→ **SOURCE MATERIAL**:
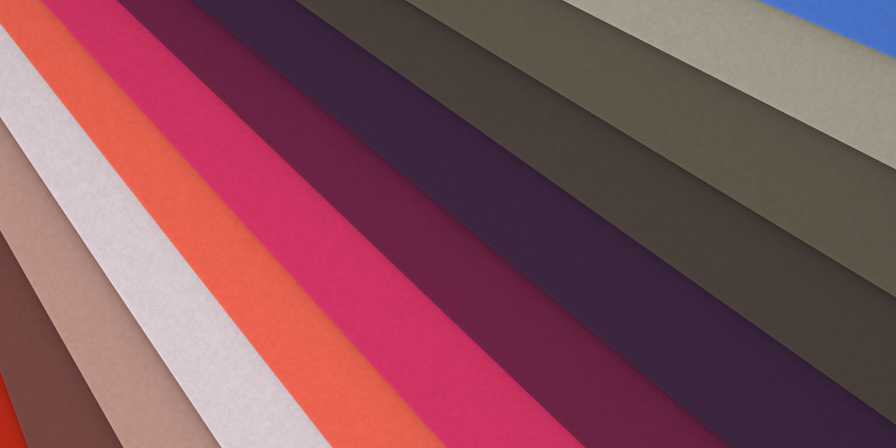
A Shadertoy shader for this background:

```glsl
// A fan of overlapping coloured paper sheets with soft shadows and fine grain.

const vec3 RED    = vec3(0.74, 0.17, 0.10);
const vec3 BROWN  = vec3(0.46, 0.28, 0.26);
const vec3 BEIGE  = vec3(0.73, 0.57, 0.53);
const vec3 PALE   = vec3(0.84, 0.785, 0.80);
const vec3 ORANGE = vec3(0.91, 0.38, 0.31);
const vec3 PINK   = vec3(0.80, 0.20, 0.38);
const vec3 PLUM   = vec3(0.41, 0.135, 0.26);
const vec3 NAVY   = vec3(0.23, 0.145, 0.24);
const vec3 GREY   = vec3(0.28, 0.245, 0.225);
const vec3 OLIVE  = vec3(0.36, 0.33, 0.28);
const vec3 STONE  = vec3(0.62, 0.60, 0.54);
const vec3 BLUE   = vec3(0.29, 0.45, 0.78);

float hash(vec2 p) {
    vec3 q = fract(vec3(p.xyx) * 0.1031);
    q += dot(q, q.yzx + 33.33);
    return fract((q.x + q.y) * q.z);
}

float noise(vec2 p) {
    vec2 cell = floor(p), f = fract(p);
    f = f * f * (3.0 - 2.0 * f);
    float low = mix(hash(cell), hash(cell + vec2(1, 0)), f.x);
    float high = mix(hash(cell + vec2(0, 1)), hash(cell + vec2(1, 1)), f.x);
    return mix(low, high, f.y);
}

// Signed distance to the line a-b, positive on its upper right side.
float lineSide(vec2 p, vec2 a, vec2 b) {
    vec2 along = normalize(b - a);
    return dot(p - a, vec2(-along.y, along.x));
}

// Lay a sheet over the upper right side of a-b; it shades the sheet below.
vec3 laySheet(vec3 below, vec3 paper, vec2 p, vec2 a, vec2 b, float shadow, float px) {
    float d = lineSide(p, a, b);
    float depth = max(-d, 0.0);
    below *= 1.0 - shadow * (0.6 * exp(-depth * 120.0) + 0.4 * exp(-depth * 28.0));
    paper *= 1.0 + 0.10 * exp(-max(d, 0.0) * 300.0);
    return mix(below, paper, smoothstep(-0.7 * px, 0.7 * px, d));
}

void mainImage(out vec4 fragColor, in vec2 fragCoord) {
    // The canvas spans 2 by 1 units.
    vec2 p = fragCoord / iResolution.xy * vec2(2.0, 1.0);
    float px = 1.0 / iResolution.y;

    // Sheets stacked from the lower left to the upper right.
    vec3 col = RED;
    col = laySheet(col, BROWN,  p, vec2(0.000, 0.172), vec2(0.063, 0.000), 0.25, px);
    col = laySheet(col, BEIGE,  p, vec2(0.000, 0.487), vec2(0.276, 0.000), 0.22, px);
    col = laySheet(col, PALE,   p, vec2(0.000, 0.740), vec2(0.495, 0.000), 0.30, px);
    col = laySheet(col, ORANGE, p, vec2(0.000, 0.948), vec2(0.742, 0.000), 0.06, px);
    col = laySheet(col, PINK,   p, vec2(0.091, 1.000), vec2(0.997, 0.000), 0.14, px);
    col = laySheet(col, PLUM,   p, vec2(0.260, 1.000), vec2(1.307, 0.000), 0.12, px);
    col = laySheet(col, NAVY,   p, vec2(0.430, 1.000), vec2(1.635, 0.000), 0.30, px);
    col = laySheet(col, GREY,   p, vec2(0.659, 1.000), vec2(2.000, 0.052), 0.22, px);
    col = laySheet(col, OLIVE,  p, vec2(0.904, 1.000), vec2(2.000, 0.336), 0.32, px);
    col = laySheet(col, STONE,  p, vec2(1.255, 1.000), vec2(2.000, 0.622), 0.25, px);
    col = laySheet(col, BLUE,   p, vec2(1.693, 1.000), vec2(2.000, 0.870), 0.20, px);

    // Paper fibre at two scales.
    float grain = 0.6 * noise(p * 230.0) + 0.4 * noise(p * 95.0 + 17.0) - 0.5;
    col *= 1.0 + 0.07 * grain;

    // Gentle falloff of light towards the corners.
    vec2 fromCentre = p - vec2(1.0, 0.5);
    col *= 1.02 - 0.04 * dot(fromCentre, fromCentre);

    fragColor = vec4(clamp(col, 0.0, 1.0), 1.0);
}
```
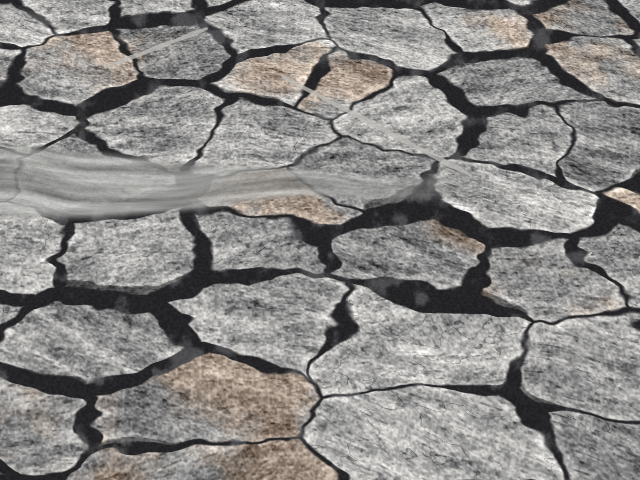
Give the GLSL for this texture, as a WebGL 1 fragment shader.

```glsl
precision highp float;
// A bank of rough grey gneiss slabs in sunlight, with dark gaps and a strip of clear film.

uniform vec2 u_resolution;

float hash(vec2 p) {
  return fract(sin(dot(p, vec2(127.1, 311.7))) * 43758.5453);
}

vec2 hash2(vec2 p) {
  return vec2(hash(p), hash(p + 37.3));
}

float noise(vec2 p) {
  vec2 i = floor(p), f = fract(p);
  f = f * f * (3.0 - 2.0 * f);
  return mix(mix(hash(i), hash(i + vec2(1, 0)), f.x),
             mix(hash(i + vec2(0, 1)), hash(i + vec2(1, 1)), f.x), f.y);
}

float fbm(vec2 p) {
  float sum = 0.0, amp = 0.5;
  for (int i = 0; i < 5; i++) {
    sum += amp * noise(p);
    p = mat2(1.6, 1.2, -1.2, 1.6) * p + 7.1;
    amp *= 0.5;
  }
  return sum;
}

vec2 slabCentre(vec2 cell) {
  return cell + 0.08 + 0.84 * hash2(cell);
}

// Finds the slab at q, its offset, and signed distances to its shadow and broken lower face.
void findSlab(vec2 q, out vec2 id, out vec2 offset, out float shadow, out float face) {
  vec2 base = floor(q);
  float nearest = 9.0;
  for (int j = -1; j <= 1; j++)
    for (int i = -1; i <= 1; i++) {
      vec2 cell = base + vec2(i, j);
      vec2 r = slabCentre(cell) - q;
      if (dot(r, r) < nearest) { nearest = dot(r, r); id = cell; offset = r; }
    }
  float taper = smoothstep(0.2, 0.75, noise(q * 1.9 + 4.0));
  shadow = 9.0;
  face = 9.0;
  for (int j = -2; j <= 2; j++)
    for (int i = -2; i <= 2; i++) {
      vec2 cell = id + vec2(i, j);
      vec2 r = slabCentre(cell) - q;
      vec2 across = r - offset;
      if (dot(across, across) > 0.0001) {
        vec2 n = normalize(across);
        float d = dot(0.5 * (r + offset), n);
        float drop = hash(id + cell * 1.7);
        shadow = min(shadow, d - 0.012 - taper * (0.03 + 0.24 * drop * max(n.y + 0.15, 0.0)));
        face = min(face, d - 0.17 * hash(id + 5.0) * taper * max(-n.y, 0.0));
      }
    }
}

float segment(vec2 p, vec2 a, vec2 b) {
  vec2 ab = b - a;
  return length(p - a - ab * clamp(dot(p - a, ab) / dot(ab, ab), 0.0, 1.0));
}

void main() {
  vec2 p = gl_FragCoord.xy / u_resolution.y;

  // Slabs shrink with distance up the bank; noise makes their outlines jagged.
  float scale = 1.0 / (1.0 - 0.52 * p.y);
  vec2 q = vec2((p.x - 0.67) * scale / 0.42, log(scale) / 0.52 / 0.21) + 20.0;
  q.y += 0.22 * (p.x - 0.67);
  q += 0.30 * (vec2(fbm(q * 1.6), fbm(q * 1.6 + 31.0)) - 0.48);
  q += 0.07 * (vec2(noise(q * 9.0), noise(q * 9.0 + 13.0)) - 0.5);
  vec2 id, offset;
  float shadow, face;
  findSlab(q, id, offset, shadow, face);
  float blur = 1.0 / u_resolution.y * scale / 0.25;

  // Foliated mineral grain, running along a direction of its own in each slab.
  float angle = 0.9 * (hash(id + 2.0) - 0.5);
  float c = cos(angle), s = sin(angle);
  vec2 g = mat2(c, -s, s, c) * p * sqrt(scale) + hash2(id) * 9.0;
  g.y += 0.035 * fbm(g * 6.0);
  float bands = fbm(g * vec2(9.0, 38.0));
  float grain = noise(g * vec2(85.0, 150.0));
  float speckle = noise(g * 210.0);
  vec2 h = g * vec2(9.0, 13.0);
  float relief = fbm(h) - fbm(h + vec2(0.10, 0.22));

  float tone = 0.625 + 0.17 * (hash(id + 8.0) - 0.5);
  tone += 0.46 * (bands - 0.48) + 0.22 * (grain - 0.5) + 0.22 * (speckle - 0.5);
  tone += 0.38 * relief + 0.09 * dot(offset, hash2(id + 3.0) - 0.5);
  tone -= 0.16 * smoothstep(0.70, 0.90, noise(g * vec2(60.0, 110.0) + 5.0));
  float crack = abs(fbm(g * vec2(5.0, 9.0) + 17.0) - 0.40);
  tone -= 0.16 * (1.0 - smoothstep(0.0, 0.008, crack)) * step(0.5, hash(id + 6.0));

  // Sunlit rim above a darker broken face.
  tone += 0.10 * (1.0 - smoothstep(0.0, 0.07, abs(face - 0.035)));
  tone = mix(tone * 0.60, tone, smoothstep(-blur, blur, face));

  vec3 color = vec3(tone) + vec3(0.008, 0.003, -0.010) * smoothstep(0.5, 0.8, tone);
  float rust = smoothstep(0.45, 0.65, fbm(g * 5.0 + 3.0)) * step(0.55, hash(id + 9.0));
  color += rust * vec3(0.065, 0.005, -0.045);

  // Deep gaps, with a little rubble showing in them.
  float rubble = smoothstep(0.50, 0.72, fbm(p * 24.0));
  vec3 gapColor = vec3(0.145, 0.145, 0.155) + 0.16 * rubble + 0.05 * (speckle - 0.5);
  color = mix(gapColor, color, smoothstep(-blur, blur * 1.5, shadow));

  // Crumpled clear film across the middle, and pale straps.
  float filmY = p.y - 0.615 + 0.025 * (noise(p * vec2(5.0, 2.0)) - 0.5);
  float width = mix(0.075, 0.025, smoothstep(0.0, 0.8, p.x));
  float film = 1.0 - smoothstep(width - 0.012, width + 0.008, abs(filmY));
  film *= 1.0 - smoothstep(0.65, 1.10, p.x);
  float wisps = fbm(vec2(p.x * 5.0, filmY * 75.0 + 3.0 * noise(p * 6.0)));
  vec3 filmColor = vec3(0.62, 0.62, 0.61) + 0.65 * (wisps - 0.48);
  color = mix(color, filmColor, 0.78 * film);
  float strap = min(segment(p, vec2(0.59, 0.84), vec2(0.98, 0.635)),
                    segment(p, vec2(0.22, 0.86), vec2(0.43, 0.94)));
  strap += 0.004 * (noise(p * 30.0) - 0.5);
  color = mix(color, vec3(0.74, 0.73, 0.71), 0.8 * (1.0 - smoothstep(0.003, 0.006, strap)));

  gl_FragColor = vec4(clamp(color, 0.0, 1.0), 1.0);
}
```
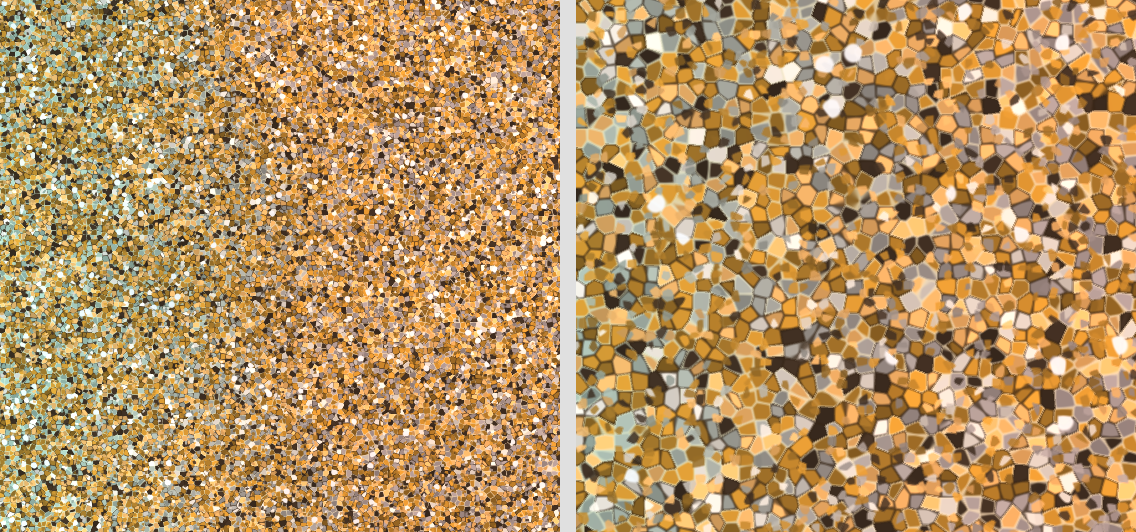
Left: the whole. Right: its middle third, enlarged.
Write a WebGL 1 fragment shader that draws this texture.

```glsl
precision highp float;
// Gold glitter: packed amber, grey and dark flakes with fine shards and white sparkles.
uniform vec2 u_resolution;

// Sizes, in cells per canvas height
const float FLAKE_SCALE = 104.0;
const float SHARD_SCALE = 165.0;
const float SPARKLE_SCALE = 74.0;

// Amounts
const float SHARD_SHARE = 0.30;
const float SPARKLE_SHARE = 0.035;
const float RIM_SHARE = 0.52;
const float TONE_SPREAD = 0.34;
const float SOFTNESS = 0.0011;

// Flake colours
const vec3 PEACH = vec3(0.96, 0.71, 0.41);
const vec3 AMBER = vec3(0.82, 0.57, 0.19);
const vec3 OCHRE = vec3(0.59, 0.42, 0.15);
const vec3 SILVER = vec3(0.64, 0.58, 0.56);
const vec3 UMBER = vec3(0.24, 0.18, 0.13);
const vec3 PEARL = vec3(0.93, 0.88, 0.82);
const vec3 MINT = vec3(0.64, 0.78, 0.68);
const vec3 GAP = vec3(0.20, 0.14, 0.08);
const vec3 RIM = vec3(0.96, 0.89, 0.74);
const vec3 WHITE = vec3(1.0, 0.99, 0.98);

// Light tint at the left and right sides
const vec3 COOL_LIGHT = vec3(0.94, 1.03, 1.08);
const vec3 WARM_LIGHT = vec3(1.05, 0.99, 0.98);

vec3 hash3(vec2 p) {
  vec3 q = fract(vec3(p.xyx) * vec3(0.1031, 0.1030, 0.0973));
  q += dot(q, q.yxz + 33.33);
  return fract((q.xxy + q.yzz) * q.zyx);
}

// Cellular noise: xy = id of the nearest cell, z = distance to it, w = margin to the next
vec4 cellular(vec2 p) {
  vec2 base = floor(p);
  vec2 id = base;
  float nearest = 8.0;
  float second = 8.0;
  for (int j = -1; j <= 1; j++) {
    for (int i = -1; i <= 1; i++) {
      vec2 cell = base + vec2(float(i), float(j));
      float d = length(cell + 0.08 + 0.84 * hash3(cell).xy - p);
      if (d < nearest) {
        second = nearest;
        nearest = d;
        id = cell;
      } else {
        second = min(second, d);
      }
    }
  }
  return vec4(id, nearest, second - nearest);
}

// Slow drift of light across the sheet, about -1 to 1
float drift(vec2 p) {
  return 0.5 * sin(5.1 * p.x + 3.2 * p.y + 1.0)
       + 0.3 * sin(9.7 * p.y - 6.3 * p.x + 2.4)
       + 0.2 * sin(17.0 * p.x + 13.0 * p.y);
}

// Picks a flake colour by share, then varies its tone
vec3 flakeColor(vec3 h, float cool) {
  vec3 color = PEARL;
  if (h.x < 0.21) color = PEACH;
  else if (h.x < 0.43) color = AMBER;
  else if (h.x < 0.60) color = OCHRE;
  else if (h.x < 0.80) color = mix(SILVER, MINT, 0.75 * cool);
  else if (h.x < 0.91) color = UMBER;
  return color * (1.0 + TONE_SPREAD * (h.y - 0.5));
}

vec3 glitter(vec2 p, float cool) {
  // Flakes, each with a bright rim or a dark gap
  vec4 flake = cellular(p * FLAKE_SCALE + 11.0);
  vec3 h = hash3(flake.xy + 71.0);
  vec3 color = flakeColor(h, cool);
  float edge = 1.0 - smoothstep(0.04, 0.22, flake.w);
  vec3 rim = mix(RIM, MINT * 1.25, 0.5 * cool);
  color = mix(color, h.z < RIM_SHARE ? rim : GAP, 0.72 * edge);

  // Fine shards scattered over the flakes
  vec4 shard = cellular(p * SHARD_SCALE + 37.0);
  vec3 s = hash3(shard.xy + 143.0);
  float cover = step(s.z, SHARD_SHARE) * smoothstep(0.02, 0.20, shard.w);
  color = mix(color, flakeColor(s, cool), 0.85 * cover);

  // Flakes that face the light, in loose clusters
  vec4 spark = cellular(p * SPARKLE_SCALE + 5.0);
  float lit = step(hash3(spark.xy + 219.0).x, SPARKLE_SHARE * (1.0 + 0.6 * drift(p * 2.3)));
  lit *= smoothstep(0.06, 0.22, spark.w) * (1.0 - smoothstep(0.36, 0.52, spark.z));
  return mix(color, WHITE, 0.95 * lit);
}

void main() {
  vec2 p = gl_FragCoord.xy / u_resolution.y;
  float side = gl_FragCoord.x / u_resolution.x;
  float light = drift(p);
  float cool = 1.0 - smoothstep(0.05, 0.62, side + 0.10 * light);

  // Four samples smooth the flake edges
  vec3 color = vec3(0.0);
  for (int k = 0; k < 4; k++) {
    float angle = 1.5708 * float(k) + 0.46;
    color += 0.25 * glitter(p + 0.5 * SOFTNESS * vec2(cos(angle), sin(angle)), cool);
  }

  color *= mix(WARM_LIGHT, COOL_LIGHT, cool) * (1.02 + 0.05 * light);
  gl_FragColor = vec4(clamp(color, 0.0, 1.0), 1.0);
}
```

→ **TO DO**:
What number of lines in the data contain the word "offset"? Give the number and nothing else.

→ **RESPONSE AREA**:
8